Dust off that old telescope! Any telescope will do. I'm Matt Pelsor... and this is your weekend sky report. You don't need anything fancy to enjoy the moon. Even an old toy telescope should give you a surprisingly good view. And never underestimate the power of binoculars either. This weekend the moon is moving through the waxing crescent phase. It'll be a first quarter moon on Sunday night. A partial moon is so much more fun to look at than a full moon. The shadow accentuates textures. Craters seem deeper, mountains seem taller. And the shadow moves each night to reveal new features. It's easier to appreciate just how big the moon is. And as you look at it, it's also fun to know what you're looking at. Since the eastern side of the moon will be illuminated, the four easternmost "seas" will be visible all weekend. And I love the names of the moon's seas. There's the the Sea of Fertility to the south, and the Sea of Crises to the north. Further in is the smaller Sea of Nectar, and north of that is the Sea of Tranquility... the landing site for Apollo 11. All four will be visible all weekend, and the northern Sea of Serenity will be visible Sunday night. Also, the south pole is heavily cratered, so there's lots of texture to appreciate there as well. Look to the western sky in the evening to find the moon this weekend. If you're more of a full moon person, just wait until Father's Day when the full moon will be low to the southeast, right next to a very bright Jupiter. I'm Matt Pelsor. Happy Skywatching.
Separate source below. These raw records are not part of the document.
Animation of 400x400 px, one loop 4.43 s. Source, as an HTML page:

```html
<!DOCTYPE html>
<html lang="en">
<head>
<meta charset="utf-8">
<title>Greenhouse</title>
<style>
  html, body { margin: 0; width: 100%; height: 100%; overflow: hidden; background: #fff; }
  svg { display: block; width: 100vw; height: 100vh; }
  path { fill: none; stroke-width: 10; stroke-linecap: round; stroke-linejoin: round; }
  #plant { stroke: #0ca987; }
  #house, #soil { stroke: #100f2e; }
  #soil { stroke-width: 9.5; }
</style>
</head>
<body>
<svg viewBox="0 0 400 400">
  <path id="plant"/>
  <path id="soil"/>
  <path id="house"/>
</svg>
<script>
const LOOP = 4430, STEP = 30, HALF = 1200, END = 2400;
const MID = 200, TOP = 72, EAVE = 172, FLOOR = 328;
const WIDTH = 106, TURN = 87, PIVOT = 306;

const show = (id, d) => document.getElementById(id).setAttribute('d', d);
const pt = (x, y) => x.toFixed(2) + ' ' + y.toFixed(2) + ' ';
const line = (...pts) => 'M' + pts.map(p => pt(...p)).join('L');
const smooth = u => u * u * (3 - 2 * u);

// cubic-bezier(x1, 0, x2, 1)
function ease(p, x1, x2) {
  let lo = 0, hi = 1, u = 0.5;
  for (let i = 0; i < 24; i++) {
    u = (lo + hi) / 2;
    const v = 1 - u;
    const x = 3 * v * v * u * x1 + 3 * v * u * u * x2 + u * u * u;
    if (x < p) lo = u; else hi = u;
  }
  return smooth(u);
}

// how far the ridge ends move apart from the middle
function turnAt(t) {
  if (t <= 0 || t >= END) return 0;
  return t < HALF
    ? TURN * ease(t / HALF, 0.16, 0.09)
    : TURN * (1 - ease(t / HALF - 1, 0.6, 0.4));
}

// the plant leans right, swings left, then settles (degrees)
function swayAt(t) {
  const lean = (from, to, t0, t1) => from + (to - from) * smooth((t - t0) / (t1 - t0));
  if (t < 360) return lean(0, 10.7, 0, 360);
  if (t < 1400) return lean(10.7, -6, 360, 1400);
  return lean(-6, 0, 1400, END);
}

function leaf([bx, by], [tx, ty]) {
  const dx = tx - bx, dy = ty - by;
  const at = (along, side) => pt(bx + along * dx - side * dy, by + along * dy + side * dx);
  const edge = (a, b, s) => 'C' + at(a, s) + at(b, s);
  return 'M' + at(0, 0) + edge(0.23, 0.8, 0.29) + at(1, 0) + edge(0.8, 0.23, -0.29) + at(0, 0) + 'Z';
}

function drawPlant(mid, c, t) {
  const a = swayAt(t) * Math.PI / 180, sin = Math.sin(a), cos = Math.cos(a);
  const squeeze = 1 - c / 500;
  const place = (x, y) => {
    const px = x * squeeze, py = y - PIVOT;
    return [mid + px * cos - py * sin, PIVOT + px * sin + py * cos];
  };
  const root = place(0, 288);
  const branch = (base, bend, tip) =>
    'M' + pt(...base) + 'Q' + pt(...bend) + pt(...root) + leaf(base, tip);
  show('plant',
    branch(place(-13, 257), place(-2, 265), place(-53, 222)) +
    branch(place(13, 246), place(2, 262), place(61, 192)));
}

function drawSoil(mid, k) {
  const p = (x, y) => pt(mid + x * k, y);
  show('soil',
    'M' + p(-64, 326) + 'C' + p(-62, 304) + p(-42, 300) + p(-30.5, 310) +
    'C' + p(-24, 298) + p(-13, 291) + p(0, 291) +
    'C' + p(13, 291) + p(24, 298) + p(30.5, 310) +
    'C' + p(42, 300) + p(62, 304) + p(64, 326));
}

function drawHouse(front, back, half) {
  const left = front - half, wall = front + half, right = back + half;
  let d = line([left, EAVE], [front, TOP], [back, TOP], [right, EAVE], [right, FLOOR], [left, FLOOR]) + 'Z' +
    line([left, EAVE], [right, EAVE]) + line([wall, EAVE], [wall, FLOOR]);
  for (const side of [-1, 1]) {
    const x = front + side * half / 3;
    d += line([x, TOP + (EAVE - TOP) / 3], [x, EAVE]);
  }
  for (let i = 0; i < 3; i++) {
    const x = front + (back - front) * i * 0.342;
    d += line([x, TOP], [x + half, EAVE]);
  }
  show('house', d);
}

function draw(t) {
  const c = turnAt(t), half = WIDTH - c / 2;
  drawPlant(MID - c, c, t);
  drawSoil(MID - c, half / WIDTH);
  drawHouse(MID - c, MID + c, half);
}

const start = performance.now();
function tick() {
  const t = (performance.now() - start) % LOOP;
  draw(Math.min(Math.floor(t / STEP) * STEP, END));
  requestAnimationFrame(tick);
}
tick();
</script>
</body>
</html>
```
Lyra and the Ring Nebula

Use bright Vega to find an ancient constellation.

Use the Big Dipper to identify two bright evening stars.
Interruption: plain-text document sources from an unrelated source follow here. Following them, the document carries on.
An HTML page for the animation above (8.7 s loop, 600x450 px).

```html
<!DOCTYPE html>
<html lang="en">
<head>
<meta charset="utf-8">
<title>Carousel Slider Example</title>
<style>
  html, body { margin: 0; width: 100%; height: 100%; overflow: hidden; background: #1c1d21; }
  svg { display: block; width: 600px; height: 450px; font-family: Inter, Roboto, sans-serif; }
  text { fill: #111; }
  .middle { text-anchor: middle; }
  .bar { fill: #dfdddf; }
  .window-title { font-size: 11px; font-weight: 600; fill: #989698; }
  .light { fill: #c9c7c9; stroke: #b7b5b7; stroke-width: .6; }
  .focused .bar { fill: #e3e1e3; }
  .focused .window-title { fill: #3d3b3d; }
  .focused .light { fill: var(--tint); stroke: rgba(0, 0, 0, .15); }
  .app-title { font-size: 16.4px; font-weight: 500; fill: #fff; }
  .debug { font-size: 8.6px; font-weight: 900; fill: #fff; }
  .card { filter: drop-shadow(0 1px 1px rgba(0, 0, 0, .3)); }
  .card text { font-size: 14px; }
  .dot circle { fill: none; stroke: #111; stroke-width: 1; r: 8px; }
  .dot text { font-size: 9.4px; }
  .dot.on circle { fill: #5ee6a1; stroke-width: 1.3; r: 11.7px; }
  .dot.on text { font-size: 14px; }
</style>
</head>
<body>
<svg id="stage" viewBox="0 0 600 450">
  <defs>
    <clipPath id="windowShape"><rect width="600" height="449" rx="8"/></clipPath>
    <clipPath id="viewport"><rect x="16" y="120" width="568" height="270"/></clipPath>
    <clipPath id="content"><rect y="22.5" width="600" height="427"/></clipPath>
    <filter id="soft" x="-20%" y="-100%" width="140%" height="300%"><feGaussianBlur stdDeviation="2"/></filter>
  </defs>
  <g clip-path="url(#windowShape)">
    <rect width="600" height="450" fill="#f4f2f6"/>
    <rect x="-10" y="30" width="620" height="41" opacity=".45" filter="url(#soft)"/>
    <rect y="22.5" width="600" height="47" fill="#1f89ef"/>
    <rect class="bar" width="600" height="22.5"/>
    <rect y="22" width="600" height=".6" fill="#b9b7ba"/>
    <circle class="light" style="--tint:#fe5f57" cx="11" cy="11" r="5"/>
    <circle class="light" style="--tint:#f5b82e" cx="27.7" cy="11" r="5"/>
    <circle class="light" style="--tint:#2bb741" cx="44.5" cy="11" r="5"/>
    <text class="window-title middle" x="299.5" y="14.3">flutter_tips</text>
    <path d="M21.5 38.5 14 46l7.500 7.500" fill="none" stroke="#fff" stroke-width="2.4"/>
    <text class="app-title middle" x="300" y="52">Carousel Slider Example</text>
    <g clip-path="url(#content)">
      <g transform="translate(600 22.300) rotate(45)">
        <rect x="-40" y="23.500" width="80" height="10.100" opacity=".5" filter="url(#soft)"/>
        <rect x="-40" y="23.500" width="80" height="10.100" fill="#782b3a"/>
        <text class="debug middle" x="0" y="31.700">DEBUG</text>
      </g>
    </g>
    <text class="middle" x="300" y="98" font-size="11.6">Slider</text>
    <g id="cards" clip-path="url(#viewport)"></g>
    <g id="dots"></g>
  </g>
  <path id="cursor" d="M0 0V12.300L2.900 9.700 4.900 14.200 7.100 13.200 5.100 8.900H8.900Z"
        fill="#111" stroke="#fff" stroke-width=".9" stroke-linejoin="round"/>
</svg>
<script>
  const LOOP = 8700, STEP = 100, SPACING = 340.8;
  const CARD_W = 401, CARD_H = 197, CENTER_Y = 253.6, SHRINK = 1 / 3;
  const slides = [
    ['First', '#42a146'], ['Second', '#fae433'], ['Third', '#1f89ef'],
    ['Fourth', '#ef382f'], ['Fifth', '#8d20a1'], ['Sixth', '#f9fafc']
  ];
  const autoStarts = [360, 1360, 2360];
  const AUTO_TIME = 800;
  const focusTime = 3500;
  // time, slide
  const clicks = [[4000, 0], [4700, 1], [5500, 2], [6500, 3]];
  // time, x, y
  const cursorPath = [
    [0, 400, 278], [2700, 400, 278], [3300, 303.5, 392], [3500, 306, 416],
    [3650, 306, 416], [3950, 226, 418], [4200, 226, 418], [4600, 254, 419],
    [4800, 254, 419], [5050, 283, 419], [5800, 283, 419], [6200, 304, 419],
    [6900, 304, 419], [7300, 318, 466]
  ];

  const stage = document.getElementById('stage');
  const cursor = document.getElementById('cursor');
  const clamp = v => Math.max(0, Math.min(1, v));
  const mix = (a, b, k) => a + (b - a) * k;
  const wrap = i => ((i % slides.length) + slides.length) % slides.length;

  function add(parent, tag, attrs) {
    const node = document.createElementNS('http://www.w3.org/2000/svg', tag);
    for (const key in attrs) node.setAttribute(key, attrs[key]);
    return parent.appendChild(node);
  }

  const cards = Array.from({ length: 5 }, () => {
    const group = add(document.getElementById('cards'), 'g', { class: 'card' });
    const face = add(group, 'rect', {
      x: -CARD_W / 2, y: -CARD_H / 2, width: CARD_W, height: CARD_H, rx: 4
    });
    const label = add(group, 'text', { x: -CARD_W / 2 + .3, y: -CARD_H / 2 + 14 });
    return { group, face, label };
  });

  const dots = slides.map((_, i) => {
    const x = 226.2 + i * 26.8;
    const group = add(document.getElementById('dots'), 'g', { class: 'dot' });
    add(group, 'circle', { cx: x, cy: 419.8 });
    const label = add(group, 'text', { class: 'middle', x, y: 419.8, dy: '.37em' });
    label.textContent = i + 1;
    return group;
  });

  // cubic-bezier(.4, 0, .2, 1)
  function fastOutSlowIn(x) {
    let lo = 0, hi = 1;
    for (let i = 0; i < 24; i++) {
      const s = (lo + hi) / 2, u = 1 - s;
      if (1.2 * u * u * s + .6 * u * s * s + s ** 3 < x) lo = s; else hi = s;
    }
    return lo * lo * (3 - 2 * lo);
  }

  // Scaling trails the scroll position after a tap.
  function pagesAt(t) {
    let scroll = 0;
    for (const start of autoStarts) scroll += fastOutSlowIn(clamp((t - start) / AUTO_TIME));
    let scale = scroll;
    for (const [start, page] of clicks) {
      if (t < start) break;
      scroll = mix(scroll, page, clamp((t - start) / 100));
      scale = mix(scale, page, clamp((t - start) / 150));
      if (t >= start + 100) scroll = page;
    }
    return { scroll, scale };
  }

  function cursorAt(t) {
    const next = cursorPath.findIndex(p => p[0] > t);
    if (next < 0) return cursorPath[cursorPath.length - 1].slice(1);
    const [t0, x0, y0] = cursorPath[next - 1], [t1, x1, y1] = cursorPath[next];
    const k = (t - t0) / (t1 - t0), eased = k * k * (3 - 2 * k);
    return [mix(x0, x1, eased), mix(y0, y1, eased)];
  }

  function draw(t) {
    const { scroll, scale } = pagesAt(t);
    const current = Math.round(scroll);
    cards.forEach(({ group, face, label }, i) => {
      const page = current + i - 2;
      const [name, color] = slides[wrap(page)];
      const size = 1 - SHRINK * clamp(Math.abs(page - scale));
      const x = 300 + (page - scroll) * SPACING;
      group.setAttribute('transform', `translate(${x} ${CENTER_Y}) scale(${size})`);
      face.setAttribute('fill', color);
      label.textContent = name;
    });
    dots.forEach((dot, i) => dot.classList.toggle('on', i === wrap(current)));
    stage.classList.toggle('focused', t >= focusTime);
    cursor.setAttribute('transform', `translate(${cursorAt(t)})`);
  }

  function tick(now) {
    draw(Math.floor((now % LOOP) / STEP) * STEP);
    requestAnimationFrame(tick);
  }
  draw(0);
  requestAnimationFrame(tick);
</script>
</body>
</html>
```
And now for two bright stars... and how to find them. I'm Matt Pelsor, and this is your Weekend Sky Report. Arcturus and Spica are two of the brightest stars in the northern hemisphere, so they're not hard to see... but if you're new to Astronomy, you can use this mnemonic device to find them: Arc to Arcturus, and Spike to Spica. Here's what I mean... First, find the Big Dipper, then follow the curve of the handle, or arc that it makes to bright orange-white Arcturus. From there, continue that same direction, but with a more laser-straight line to bluish white Spica. Arc to Arcturus, then spike to Spica. Arcturus is just slightly more massive than our sun, but it's more than 25 times larger, and more than 150 times brighter. This is because it has entered the next stage of its life... all of its core hydrogen has been used up and it's puffed up to many times its original size. The same thing will happen to our sun in a few billion years. Spica makes up the right hand of the constellation Virgo. In some interpretations, it represents an ear of wheat in Virgo's right hand. It's easily the brightest star in the constellation... and actually, it's two stars. Spica is a spectroscopic binary... meaning it's two stars that are so close together, you can't split them with a telescope. Because they're so close, they orbit each other very quickly. Each orbit takes only 4 days. What's more, the gravitational forces each star has on the other makes them more egg-shaped than spherical. But again, you won't be able to tell that from looking at it through a telescope. When you find Spica, you'll be looking at a star almost 2000 times brighter than our sun. I'm Matt Pelsor... happy skywatching.

Full Moon

It's a full moon this weekend...so what are we seeing when we look at the moon?

Quarter Moon

The moon returns to the evening sky this weekend.

Messier 92

Use Vega to find that other globular cluster in Hercules.

Messier 3

Arcturus leads us to one of the oldest objects in the galaxy.

Big Dipper

Test your eyesight with the Big Dipper.

M87 Galaxy

See the galaxy that gave us our first look at a black hole.

Coma Star Cluster

Use Arcturus to find this big star cluster.

Messier 41

Bright Sirius marks an easy-to-find deep sky object.

Beehive Cluster

There's a brilliant star cluster hiding in Cancer, The Crab.


Celebrate International Women's Day by looking up this weekend.

Orion Nebula

Observe a stellar nursery from your own backyard.


This weekend, use Mars to find an outer planet.


Gemini gives us six stars in one, and you can split them with your telescope.

Planet Mars

Find the red planet in the Western sky this evening.

Winter Triangle (Sirius)

The brightest star in the sky leads us to the Winter Triangle.